Pharmacist Evelyn Kim, wears a mask and gloves at the CVS pharmacy at Target in the Tenleytown area of Washington, Tuesday, March 17, 2020. As they remain open she is wearing a mask and gloves to combat the coronavirus outbreak. (AP Photo/Carolyn Kaster)

Across the country, Americans have found store shelves empty of staple goods like flour, sugar, pasta, toilet paper, and cleaning supplies.  And, while those shortages may cause frustration in the short-term, they are minor difficulties compared to what would have occurred if those same Americans weren’t able to obtain the prescription medications that they depend on to survive.

To this point in the crisis, Americans have had reliable access to the prescription drugs that they depend upon. Americans have.  Pharmaceuticals were identified by the media as one of the sectors that would be most impacted as the virus began to spread through China three months ago, but herculean efforts by every link in the supply chain have ensured that Americans have access to their prescription medicines.

New challenges emerge daily as the crisis evolves and spreads throughout the globe, but the pharmaceutical supply chain is proving durable and able to respond to the challenges endemic to a crisis like this.  Yet, while the pharmaceutical supply chain has been able to overcome the hurdles caused by a global pandemic and keep pharmacy shelves stocked, governmental intervention could create an insurmountable obstacle, crippling America’s ability to treat and, ultimately, vaccinate our citizens.

A draft of a “Buy American” Executive Order is circulating in government circles and, if signed, it could have a devastating effect on America’s ability to respond to, and recover from, the COVID-19 crisis.  The Executive Order would place restrictions on U.S. government agencies’ ability to purchase medical supplies made overseas, placing additional and unnecessary strain on a supply chain that is already under pressure.

It is true that Americans would be better off if the United States had the ability to produce the pharmaceuticals that we require, without importing from other countries, especially in a time of crisis.  It is equally true that, in a time of crisis, alienating overseas manufacturing partners whose cooperation we need to defeat COVID-19 will make us worse off.

Much of the pharmaceutical-related news today is naturally focused on drugs that may help the sick recover from COVID-19 like chloroquine.
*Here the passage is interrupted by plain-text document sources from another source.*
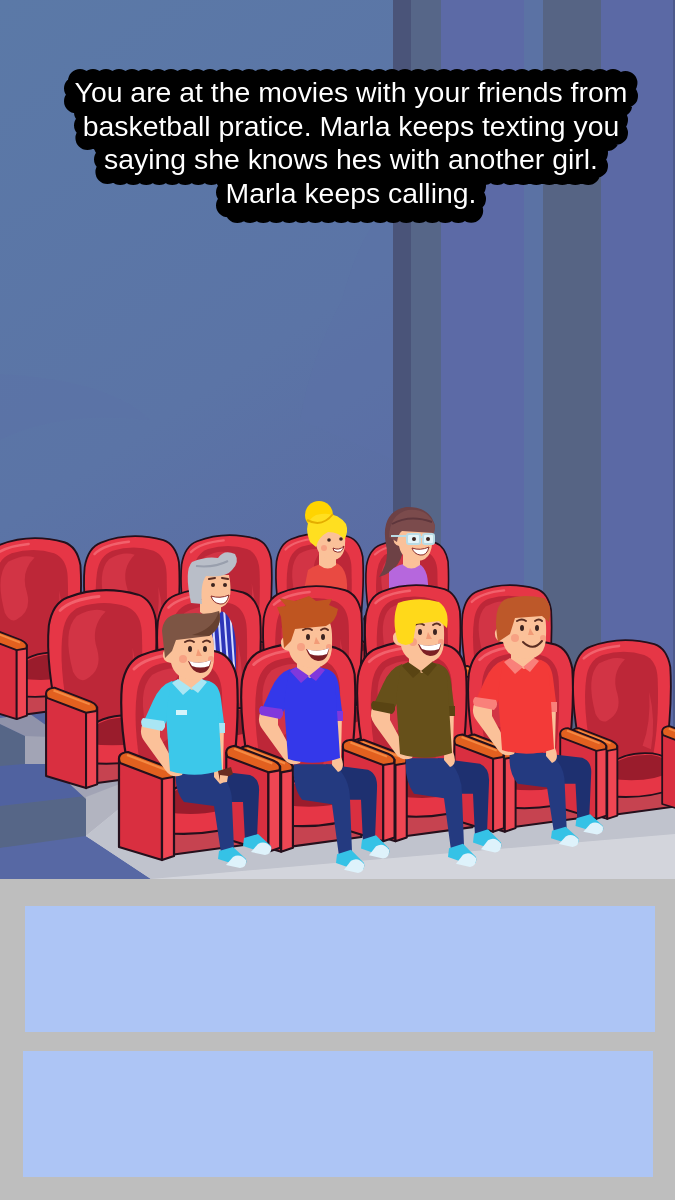
<!DOCTYPE html>
<html lang="en">
<head>
<meta charset="utf-8">
<title>At the movies</title>
<style>
:root{--wall:#5b77a6;--red:#e63646;--red-dark:#bd2738;--red-deep:#9a1c2c;--line:#24101c;--orange:#e2601f;--skin:#fbc199;--jeans:#243a80;--panel:#bebebe;--choice:#adc5f5}
*{box-sizing:border-box;margin:0}
html,body{width:675px;height:1200px;overflow:hidden}
.story{position:relative;width:675px;height:1200px;overflow:hidden;background:var(--panel)}
.scene{position:absolute;left:0;top:0;display:block}
.caption{position:absolute;left:0;top:76px;width:702px;text-align:center;color:#fff;font:28.4px/33.7px "Liberation Sans",Arial,sans-serif;white-space:nowrap}
.caption span{display:block}
.choices{position:absolute;left:0;top:879px;width:675px;height:321px;background:var(--panel)}
.choice{position:absolute;width:630px;height:126px;background:var(--choice)}
.choice.first{left:25px;top:27px}
.choice.second{left:23px;top:172px}
.outline{stroke:var(--line);stroke-width:2.2;stroke-linejoin:round}
.skin{fill:var(--skin)}
.shirt{fill:var(--shirt)}
.trim{fill:var(--trim)}
.hair{fill:var(--hair)}
.ink{fill:#3b2420}
.stroke{fill:none;stroke:#5a2d22;stroke-width:2;stroke-linecap:round}
.scallop rect{fill:#000;stroke:#000;stroke-width:24;stroke-linecap:round;stroke-dasharray:0 13}
.man1{--shirt:#3cc8ea;--trim:#a9e6f4;--hair:#7d5544}
.man2{--shirt:#3438ea;--trim:#8038dc;--hair:#bf5520}
.man3{--shirt:#66501a;--trim:#594413;--hair:#ffd91a}
.man4{--shirt:#f33a38;--trim:#f9807a;--hair:#bd5829}
</style>
</head>
<body>
<main class="story">
<svg class="scene" width="675" height="879" viewBox="0 0 675 879" role="img" aria-label="Four friends sitting in the front row of a cinema with other guests behind them">
<defs>
<linearGradient id="wall-light" x1="0" y1="0" x2="0.3" y2="1"><stop offset="0" stop-color="#5b79a7"/><stop offset="0.55" stop-color="#5b74a6"/><stop offset="1" stop-color="#5a68a2"/></linearGradient>
<pattern id="stripes" width="6" height="6" patternUnits="userSpaceOnUse" patternTransform="rotate(-4)"><rect width="6" height="6" fill="#2d35b8"/><rect width="2" height="6" fill="#d6dcff"/></pattern>
<g id="arm" class="outline">
<path d="M-1 112V200L42 213V130Z" fill="#d92f40"/>
<path d="M42 130L54 126V209L42 213Z" fill="#ef4653"/>
<path d="M0 116Q-4 106 8 105L47 120Q56 124 53 130L42 132Z" fill="var(--orange)"/>
<path d="M7 108L46 123" stroke="#f58a42" fill="none"/>
</g>
<g id="seat">
<path class="outline" d="M14 150Q-2 80 2 38Q6 14 22 8Q58-6 98 5Q113 10 117 32Q120 80 110 150Z" fill="var(--red)"/>
<path d="M24 140Q12 80 17 45Q20 24 36 18Q62 10 86 18Q101 24 102 46Q104 100 96 140Z" fill="var(--red-dark)"/>
<path d="M28 88Q16 44 32 28Q50 18 63 23Q46 40 54 64Q60 86 42 96Q34 100 28 88Z" fill="#d23445"/>
<path d="M84 126Q94 100 92 62Q100 96 94 130Z" fill="#d23445"/>
<path d="M14 22Q26 10 56 7" fill="none" stroke="#f2616c" stroke-width="3" stroke-linecap="round"/>
<path d="M40 186L122 178L124 198L50 208Z" fill="#c64350" class="outline"/>
<path class="outline" d="M40 152Q60 132 96 135Q118 138 125 156V176Q90 190 44 186Z" fill="var(--red)"/>
<path d="M43 153Q60 135 95 137Q116 140 122 155Q92 172 44 165Z" fill="var(--red-deep)"/>
<use href="#arm"/>
</g>
<g id="double-seat"><use href="#seat"/><use href="#arm" x="-13"/></g>
<g id="legs">
<path d="M40 2L82 7Q92 11 91 24L89 70L77 73L75 34L36 34Z" fill="#1e3070"/>
<path d="M8 2H48Q64 14 64 34L66 81L53 85L46 38L16 34Q6 22 8 2Z" fill="var(--jeans)"/>
<g id="shoe"><path d="M51 83L65 79L78 91Q80 98 72 98L50 91Z" fill="#35c2e6"/><path d="M65 89Q72 85 78 92Q79 99 72 100L58 97Z" fill="#def2fb"/></g>
<use href="#shoe" x="25" y="-13"/>
</g>
<g id="body">
<path class="skin" d="M-25 98Q-30 108-23 117L-2 146Q4 154 14 150Q18 144 13 138L5 136L-8 112V98Z"/>
<path class="skin" d="M47 100H56L55 144Q60 156 52 159L46 152Z"/>
<path class="shirt" d="M4 56Q-8 60-15 76L-25 98L-6 105L5 84ZM40 56Q51 58 53 74L57 106H46Z"/>
<path class="trim" d="M-25 93L-4 96Q-1 102-6 106L-25 102Q-29 97-25 93ZM47 98H57V108H47Z"/>
<path class="shirt" d="M3 57Q20 50 41 56Q50 62 50 82L54 145Q28 154 2 146L-2 90Z"/>
<path class="skin" d="M11 44H34V58L24 65L11 58Z"/>
<path class="trim" d="M10 54L23 63L15 70L4 58ZM34 54L23 63L30 68L39 57Z"/>
</g>
<g id="face">
<path class="skin" d="M0 5H40Q47 8 46 32Q46 54 27 55Q7 55 3 38Q-6 37-5 28Q-3 22 2 25Z"/>
<circle cx="15" cy="34" r="4" fill="#f7a183"/><circle cx="43" cy="34" r="3" fill="#f7a183"/>
<ellipse class="ink" cx="22" cy="24" rx="2" ry="3"/><ellipse class="ink" cx="37" cy="24" rx="2" ry="3"/>
<path class="stroke" d="M17 17Q22 14 26 17M35 17Q39 14 42 17"/>
<path d="M30 24L34 31H28" fill="#f29b77"/>
</g>
<g id="grin"><path d="M20 36Q31 40 43 35Q42 48 32 48Q24 47 20 36Z" fill="#7c1f24"/><path d="M21 36Q31 40 43 35L41 41Q32 44 24 41Z" fill="#fff"/></g>
</defs>

<g id="walls">
<rect width="394" height="879" fill="url(#wall-light)"/>
<path d="M394 200Q360 230 342 300Q310 360 300 420L394 460ZM0 374Q110 380 150 420Q60 410 0 440Z" fill="#5c6fa6" opacity=".35"/>
<rect x="393" width="19" height="879" fill="#4a5479"/>
<rect x="411" width="31" height="879" fill="#566688"/>
<rect x="441" width="84" height="879" fill="#5c6aa6"/>
<rect x="524" width="20" height="879" fill="#5b72a4"/>
<rect x="543" width="59" height="879" fill="#566484"/>
<rect x="601" width="74" height="879" fill="#5b69a5"/>
<rect x="673" width="2" height="879" fill="#4d5a8c"/>
</g>

<g id="steps">
<path d="M0 700H120V879H0Z" fill="#5464a0"/>
<path d="M0 724L25 736V764L0 768Z" fill="#566687"/>
<path d="M0 718L30 714L60 735V764H25V736L0 724Z" fill="#9093aa"/>
<path d="M0 766L48 762L88 796L0 806Z" fill="#5062a0"/>
<path d="M0 806L86 796V838L0 848Z" fill="#566687"/>
<path d="M25 736L75 738L130 790L86 799L48 764H25Z" fill="#a2a4b5"/>
<path d="M86 797L130 780V838H86Z" fill="#b2b4c0"/>
<path d="M0 848L86 836L152 879H0Z" fill="#5768a4"/>
<path d="M86 836L130 800L675 790V879H151Z" fill="#d3d5dc"/>
<path d="M86 836L130 800L675 800V834L300 866L151 879Z" fill="#c0c3cd"/>
</g>

<g id="back-row">
<use href="#seat" transform="translate(-19 538) scale(.85)"/>
<use href="#seat" transform="translate(83 536) scale(.82)"/>
<use href="#seat" transform="translate(180 535) scale(.78)"/>
<use href="#seat" transform="translate(275 533) scale(.75)"/>
<use href="#seat" transform="translate(365 539) scale(.71)"/>
</g>

<g id="blonde-guest">
<path d="M304 590L308 570Q318 562 336 563Q348 568 347 590Z" fill="#e94a42"/>
<path class="skin" d="M319 552H336V565Q328 572 319 565Z"/>
<path class="skin" d="M315 528L344 526Q349 558 334 560Q318 561 315 540Z"/>
<circle cx="319" cy="515" r="14" fill="#ffd400"/>
<path d="M310 542Q302 522 316 515Q336 510 346 524Q349 532 344 540Q340 532 328 532Q318 537 316 547Z" fill="#ffdf20"/>
<path d="M307 520Q322 528 333 514" fill="none" stroke="#e4ad00" stroke-width="2"/>
<circle class="ink" cx="329" cy="540" r="1.8"/><circle class="ink" cx="341" cy="539" r="1.8"/>
<circle cx="324" cy="548" r="3" fill="#f7a183"/>
<path d="M333 548Q339 551 344 546Q342 555 334 551Z" fill="#fff" stroke="#8a2a28"/>
</g>
<g id="brunette-guest">
<path d="M386 545Q380 512 406 507Q430 506 435 526L432 545L404 540Q404 570 379 577Q390 560 386 545Z" fill="#6d4145"/>
<path d="M389 590V572Q398 562 416 563Q429 566 428 590Z" fill="#b667dd"/>
<path class="skin" d="M403 550H420V565Q411 572 403 565Z"/>
<path class="skin" d="M396 530H432Q435 560 418 561Q402 561 399 546Q392 544 394 536Z"/>
<path d="M389 537Q390 514 408 510Q428 508 435 526L434 533L402 531Q398 534 397 542Z" fill="#7b4b4c"/>
<path d="M392 524Q410 514 432 522" fill="none" stroke="#5e363c" stroke-width="2"/>
<g fill="#e4f4f8" stroke="#b9dce6" stroke-width="2"><rect x="407" y="534" width="13" height="10" rx="2"/><rect x="423" y="534" width="11" height="10" rx="2"/><path d="M391 536H407M420 537H423"/></g>
<circle class="ink" cx="414" cy="539" r="2"/><circle class="ink" cx="428" cy="539" r="2"/>
<path d="M412 548Q420 551 429 547Q427 556 420 555Q414 554 412 548Z" fill="#fff" stroke="#8a2a28"/>
</g>

<g id="middle-row">
<use href="#seat" transform="translate(47 590) scale(.93)"/>
<use href="#seat" transform="translate(156 588) scale(.89)"/>
<use href="#seat" transform="translate(262 586) scale(.85)"/>
<use href="#seat" transform="translate(364 585) scale(.82)"/>
<use href="#seat" transform="translate(461 585) scale(.77)"/>
</g>

<g id="grey-haired-guest">
<path d="M190 622Q205 608 224 612Q236 622 236 650V710H190Z" fill="url(#stripes)"/>
<path class="skin" d="M200 600H221V612Q212 622 200 612Z"/>
<path class="skin" d="M196 575H229Q235 606 218 608Q203 608 199 594Q192 590 196 584Z"/>
<path d="M191 603Q184 570 192 562Q206 556 218 558Q224 549 235 554Q240 562 232 570Q226 578 206 576Q200 584 202 604Z" fill="#b9bec8"/>
<path d="M196 566Q214 568 228 561" stroke="#999fad" stroke-width="2" fill="none"/>
<circle class="ink" cx="213" cy="585" r="2"/><circle class="ink" cx="225" cy="585" r="2"/>
<path class="stroke" d="M209 579L215 578M222 578L228 579"/>
<path d="M211 596Q220 599 229 595Q227 605 220 604Q213 603 211 596Z" fill="#fff" stroke="#8a2a28"/>
</g>

<g id="front-row">
<use href="#seat" transform="translate(120 647)"/>
<use href="#double-seat" transform="translate(240 643) scale(.98)"/>
<use href="#double-seat" transform="translate(356 641) scale(.94)"/>
<use href="#double-seat" transform="translate(467 640) scale(.9)"/>
<use href="#double-seat" transform="translate(572 640) scale(.84)"/>
<use href="#arm" transform="translate(663 640) scale(.82)"/>
</g>

<g id="friends">
<g class="man1">
<use href="#legs" transform="translate(168 768)"/>
<g transform="translate(168 625)">
<use href="#body"/><use href="#face"/><use href="#grin"/>
<rect x="8" y="85" width="11" height="5" fill="#d5f4fb"/>
<path class="hair" d="M-3 33L-6 6Q-5-8 8-11L28-12Q40-10 51-14Q55 2 41 11L8 15L4 26Z"/>
<path d="M51-14Q55 2 41 11L24 10Q46 4 51-14Z" fill="#66402f"/>
<path d="M50 146L63 142L65 149L52 156Z" fill="#6a2c20"/><path class="skin" d="M52 150L60 151L59 157L52 158Z"/>
</g>
</g>
<g class="man2">
<use href="#legs" transform="translate(286 762) scale(1 1.11)"/>
<g transform="translate(286 613)">
<use href="#body"/><use href="#face"/><use href="#grin"/>
<path class="hair" d="M-2 35L-5 4L-9-6L0-7L-7-15L9-12L23-17L30-12L46-14L43-8L52-4Q50 9 40 13L9 16L5 28Z"/>
</g>
</g>
<g class="man3">
<use href="#legs" transform="translate(398 756) scale(1 1.11)"/>
<g transform="translate(398 608)">
<use href="#body"/><use href="#face"/><use href="#grin"/>
<path class="hair" d="M0 34Q-7 12 0-5Q20-12 41-6Q52 2 49 20L41 13L18 16L15 34Q8 40 0 34Z"/>
</g>
</g>
<g class="man4">
<use href="#legs" transform="translate(502 751) scale(.98 .96)"/>
<g transform="translate(500 604)">
<use href="#body"/><use href="#face"/>
<path class="stroke" d="M23 38Q33 48 42 37"/>
<path class="hair" d="M-2 38Q-8 4 4-4Q20-11 44-6Q53 0 49 18L42 12L15 14L10 30Z"/>
</g>
</g>
</g>

<g class="scallop">
<rect x="76" y="81" width="550" height="24" rx="4"/>
<rect x="86" y="98" width="530" height="41" rx="4"/>
<rect x="106" y="130" width="490" height="43" rx="4"/>
<rect x="228" y="166" width="246" height="45" rx="4"/>
</g>
</svg>
<p class="caption"><span>You are at the movies with your friends from</span><span>basketball pratice. Marla keeps texting you</span><span>saying she knows hes with another girl.</span><span>Marla keeps calling.</span></p>
<section class="choices" aria-label="Choices">
<div class="choice first"></div>
<div class="choice second"></div>
</section>
</main>
</body>
</html>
However, there were more than 4 billion prescriptions filled in the United States last year for non-COVID-19 conditions, and Americans still need those everyday prescription medications during this crisis.

While there are very good arguments that the United States was irresponsible by allowing so much of its capacity to manufacture pharmaceuticals to migrate to China and other less-than-friendly countries around the world, that is the reality that we must work with to overcome this pandemic.

Today, every country around the globe is mustering its resources to manufacture protective equipment and ventilators, to study the most effective modes of treatment for those who have and will become ill from COVID-19, and, eventually, to discover and produce the vaccine that will finally end this threat.  Tomorrow, we can address the mistakes of the past and plan for the future.

Policies that incentivize medical supply and pharmaceutical manufacturing in the United States may well be a key part of that planning.  But, in the here-and-now, we must avoid kneejerk policies that could do more harm than good, and instead work closely with foreign partners to address the crises of the day and maintain our ability to provide necessary medicines for non-COVID-19-related illnesses.

Signing a Buy America Executive Order would be counterproductive at best and, at worst, prolong the pandemic and economic recovery.  The draft Executive Order should stay a draft for the foreseeable future.

Jesse Grady has worked with the RNC, Trump Campaign, Texas GOP, and the NC GOP. He now lives in Baltimore and studies law at the University of Maryland.